STATEN ISLAND, N.Y. — The borough’s first new full-time passenger train station built in decades is just two years from reality.
Construction is set to begin on a $27.4-million MTA project that includes the Arthur Kill Station and 150-vehicle parking lot that will be placed across from the Staten Island Railway hub, officials announced at a groundbreaking ceremony Friday morning in Tottenville.
MTA New York City Transit President Carmen Bianco, joined by several elected and agency officials, said the anticipated project should be completed by the end of the 2015.
The new station will be located on the north side of Arthur Kill Road between Lion Street and Barnard Avenue; it will serve the area and replace two smaller, rusted, vandalized train hubs: Nassau and Atlantic.

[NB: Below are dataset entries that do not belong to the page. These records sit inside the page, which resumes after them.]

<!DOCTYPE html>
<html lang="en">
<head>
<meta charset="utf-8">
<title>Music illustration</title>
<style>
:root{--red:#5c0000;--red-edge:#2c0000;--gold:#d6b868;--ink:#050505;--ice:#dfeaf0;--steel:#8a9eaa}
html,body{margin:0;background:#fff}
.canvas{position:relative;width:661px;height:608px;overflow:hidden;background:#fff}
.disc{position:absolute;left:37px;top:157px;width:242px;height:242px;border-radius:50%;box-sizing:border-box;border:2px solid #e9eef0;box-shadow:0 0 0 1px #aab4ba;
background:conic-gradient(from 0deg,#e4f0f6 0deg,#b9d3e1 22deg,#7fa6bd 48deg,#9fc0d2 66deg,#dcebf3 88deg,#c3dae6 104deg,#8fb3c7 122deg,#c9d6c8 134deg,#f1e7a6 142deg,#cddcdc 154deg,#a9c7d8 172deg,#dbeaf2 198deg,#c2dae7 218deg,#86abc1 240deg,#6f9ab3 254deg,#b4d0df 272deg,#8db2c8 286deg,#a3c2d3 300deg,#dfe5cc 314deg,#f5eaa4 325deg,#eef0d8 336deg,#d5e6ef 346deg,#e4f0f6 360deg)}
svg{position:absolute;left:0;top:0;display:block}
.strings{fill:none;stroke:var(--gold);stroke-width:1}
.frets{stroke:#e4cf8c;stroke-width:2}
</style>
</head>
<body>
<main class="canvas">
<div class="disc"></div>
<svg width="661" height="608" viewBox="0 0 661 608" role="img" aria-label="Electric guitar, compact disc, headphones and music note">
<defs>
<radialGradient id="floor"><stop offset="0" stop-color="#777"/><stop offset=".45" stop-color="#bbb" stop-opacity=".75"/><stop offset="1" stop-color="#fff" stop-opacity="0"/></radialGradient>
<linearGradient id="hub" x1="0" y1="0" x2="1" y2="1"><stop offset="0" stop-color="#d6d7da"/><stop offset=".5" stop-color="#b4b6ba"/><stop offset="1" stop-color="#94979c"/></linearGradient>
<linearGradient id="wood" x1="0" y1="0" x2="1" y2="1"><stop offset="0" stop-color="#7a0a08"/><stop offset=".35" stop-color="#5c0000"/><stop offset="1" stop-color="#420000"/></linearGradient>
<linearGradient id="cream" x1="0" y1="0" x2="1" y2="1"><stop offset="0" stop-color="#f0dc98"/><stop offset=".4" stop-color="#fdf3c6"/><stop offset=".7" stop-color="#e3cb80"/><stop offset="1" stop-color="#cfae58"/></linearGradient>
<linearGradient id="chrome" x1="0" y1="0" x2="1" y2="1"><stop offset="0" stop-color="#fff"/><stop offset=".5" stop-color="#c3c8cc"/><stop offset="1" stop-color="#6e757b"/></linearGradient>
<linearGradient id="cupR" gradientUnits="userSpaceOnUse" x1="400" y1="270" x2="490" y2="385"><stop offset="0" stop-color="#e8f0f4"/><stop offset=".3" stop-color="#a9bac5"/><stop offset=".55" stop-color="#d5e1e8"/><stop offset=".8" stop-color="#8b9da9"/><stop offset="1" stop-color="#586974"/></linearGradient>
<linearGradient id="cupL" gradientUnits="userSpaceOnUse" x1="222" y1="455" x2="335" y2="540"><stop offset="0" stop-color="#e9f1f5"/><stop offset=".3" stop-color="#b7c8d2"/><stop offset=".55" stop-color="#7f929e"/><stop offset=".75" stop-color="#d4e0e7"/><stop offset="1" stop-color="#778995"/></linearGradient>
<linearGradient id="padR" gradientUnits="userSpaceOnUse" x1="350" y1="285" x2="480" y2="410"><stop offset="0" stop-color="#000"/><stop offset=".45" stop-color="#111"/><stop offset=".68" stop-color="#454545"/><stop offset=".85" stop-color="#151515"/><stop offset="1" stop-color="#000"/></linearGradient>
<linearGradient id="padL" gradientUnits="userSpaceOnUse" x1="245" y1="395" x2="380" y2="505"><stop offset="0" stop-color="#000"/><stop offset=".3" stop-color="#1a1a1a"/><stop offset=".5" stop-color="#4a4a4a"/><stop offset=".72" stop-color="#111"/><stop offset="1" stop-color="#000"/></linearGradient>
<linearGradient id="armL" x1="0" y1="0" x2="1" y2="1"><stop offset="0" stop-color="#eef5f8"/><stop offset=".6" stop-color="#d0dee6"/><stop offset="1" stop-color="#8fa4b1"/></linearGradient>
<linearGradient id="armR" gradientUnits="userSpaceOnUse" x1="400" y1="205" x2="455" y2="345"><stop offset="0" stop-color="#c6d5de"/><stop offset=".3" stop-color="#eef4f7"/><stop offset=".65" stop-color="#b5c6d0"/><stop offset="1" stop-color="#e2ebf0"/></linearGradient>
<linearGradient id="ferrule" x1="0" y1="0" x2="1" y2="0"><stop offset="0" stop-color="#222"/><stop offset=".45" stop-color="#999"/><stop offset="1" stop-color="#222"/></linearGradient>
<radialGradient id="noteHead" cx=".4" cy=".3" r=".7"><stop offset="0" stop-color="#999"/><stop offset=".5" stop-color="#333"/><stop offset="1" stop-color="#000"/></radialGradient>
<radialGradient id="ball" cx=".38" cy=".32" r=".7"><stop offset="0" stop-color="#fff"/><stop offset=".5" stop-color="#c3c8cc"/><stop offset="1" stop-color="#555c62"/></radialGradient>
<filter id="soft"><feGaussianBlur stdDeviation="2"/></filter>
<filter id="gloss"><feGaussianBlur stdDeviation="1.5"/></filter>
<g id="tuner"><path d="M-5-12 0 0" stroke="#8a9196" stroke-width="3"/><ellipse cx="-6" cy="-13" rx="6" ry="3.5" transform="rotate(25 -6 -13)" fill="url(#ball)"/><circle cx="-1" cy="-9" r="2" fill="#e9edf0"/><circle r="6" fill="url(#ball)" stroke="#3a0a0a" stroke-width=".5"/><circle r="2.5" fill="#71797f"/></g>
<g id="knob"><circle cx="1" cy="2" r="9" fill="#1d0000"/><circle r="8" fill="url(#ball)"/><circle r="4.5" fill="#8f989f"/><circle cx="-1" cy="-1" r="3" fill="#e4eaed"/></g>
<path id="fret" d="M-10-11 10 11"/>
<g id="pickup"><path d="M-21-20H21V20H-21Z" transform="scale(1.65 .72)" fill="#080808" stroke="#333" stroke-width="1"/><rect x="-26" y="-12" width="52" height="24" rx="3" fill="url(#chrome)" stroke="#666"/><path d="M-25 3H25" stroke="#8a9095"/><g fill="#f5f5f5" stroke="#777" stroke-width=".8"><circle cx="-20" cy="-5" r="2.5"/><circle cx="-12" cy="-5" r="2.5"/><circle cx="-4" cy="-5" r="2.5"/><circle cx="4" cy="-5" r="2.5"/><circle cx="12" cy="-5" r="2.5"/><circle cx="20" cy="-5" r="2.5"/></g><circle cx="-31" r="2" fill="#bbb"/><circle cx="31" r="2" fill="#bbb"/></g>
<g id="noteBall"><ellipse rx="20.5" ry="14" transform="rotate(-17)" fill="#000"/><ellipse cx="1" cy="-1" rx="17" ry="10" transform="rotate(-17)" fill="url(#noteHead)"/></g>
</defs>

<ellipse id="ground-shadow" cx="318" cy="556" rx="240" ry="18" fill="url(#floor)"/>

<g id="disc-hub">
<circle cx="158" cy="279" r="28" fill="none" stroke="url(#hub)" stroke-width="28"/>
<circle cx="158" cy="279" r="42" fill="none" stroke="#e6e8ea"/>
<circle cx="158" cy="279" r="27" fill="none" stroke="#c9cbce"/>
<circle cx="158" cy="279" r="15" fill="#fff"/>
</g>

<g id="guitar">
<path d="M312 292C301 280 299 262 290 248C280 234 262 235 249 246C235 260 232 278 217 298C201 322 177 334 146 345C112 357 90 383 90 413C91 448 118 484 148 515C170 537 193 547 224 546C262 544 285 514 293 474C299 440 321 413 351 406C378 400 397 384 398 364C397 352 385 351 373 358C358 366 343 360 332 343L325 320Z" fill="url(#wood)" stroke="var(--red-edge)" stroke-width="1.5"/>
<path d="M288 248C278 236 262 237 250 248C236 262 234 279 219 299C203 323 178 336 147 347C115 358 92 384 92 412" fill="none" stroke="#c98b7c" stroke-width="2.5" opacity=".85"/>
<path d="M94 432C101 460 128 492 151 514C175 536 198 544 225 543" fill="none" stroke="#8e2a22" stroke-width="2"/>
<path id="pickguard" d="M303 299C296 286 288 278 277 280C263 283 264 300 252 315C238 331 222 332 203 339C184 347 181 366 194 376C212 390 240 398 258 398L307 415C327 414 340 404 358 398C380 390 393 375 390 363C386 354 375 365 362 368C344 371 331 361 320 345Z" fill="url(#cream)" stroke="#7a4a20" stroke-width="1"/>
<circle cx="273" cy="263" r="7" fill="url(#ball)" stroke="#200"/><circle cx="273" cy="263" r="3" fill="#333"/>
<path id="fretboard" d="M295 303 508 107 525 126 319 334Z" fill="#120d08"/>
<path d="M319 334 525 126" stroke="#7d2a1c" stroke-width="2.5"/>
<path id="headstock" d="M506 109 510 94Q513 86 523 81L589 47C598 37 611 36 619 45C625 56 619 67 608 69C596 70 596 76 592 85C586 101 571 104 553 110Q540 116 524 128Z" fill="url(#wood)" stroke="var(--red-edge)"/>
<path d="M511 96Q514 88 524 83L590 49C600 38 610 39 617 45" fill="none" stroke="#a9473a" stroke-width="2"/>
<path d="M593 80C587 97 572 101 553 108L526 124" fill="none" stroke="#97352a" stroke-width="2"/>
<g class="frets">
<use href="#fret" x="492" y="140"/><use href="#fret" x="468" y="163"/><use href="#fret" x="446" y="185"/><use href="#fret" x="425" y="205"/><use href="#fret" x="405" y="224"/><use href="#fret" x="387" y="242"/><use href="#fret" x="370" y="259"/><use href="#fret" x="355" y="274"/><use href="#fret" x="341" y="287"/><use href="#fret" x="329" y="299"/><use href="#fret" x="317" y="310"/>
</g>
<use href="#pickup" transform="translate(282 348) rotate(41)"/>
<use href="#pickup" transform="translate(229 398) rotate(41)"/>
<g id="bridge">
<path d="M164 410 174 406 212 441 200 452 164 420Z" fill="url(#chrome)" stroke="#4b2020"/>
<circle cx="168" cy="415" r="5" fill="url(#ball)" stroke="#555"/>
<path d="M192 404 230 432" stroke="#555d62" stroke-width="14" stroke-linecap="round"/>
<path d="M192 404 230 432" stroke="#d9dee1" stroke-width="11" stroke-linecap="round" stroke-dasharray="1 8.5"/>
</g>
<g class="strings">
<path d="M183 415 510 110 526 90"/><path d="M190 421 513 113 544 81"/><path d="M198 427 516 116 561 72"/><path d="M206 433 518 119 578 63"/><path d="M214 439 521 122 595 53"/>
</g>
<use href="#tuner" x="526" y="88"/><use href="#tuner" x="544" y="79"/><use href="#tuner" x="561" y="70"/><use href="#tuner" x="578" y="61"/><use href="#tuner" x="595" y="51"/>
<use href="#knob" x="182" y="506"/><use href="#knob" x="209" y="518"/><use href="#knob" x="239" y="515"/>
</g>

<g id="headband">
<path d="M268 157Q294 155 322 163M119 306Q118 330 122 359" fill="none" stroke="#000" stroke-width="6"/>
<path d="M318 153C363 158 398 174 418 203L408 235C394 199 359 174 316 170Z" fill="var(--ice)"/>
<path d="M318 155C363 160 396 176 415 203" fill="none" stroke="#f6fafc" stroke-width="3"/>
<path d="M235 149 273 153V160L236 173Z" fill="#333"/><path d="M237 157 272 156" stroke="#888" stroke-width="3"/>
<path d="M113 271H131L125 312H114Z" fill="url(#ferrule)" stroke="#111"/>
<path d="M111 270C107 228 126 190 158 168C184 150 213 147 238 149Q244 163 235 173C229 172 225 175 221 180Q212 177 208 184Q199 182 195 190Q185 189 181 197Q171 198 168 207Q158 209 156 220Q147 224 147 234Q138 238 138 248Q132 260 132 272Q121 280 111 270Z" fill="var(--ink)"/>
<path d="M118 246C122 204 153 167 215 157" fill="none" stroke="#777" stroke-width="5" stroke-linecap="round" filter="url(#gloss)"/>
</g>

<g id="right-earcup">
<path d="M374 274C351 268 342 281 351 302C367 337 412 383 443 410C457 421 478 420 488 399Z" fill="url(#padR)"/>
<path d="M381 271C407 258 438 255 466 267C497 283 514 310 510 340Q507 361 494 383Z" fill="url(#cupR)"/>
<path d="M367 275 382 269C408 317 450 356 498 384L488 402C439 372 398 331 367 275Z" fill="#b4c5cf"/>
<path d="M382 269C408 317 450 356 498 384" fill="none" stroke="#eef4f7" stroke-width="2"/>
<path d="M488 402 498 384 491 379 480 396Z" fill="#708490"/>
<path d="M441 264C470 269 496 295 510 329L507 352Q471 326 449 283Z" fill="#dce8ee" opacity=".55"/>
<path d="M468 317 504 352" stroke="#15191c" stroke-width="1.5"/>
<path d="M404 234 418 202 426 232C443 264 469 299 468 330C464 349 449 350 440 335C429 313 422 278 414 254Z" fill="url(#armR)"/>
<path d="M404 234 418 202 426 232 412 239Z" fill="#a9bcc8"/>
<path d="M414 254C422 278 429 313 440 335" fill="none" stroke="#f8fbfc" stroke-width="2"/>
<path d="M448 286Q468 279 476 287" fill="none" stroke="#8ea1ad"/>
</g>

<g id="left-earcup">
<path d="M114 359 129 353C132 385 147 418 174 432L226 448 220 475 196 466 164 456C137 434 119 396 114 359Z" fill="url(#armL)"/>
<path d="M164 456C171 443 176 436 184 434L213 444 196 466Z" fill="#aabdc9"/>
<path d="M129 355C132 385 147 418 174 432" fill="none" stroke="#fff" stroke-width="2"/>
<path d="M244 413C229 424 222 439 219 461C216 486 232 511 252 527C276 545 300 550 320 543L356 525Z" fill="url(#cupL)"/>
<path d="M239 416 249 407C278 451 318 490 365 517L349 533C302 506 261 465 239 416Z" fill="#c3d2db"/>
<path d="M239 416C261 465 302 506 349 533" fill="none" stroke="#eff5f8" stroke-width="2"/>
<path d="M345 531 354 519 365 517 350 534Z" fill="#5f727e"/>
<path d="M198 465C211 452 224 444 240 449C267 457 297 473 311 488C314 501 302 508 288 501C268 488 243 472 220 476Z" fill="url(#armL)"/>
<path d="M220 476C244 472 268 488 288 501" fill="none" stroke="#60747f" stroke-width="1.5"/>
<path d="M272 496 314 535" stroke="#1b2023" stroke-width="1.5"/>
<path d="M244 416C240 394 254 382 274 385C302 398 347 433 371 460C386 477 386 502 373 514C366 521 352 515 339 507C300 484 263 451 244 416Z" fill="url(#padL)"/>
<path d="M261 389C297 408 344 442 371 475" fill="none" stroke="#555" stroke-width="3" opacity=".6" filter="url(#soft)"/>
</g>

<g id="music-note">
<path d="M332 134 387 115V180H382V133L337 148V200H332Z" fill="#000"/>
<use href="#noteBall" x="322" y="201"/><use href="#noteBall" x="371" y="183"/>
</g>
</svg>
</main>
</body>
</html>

“The new Arthur Kill station is the first station built for the modern commuter,” said Bianco.
The station will feature two entrances (one on Arthur Kill Road, another on Ellis Street), wheelchair-accessible ramps, an enclosed pedestrian track overpass for access, two concrete side platforms, with canopies, windscreens, benches, and surveillance cameras and customer assistance intercoms at platform off-hour waiting areas, said the MTA.
Bianco said the upcoming location is a milestone for Staten Island. The station is the first full-time passenger station built for the railway in at least 40 years. Many were constructed between 1880 and 1920 to serve specific industries, said the New York City Transit head.
Councilman Vincent Ignizio (R-South Shore) and state Sen. Andrew Lanza (R-South Shore) fought for the project for many years.
“It’s been a long-time coming,” said a grateful Ignizio. “Everybody wanted to see it happen. We just had to find a way to make it happen.”
He called the parking lot a great asset and expects it to get heavy use.
Borough President James P. Molinaro, Rep. Michael Grimm (R-Staten Island), and Assemblyman Joe Borelli (R-South Shore) were also in attendance.
Linda Hauck, lifelong neighborhood resident and head of the Tottenville Historical Society, said the community is excited about the new station.
“We really look forward to watching it progress,” she said. “Today is a historic day in Tottenville.”
courtesy Staten Island Advance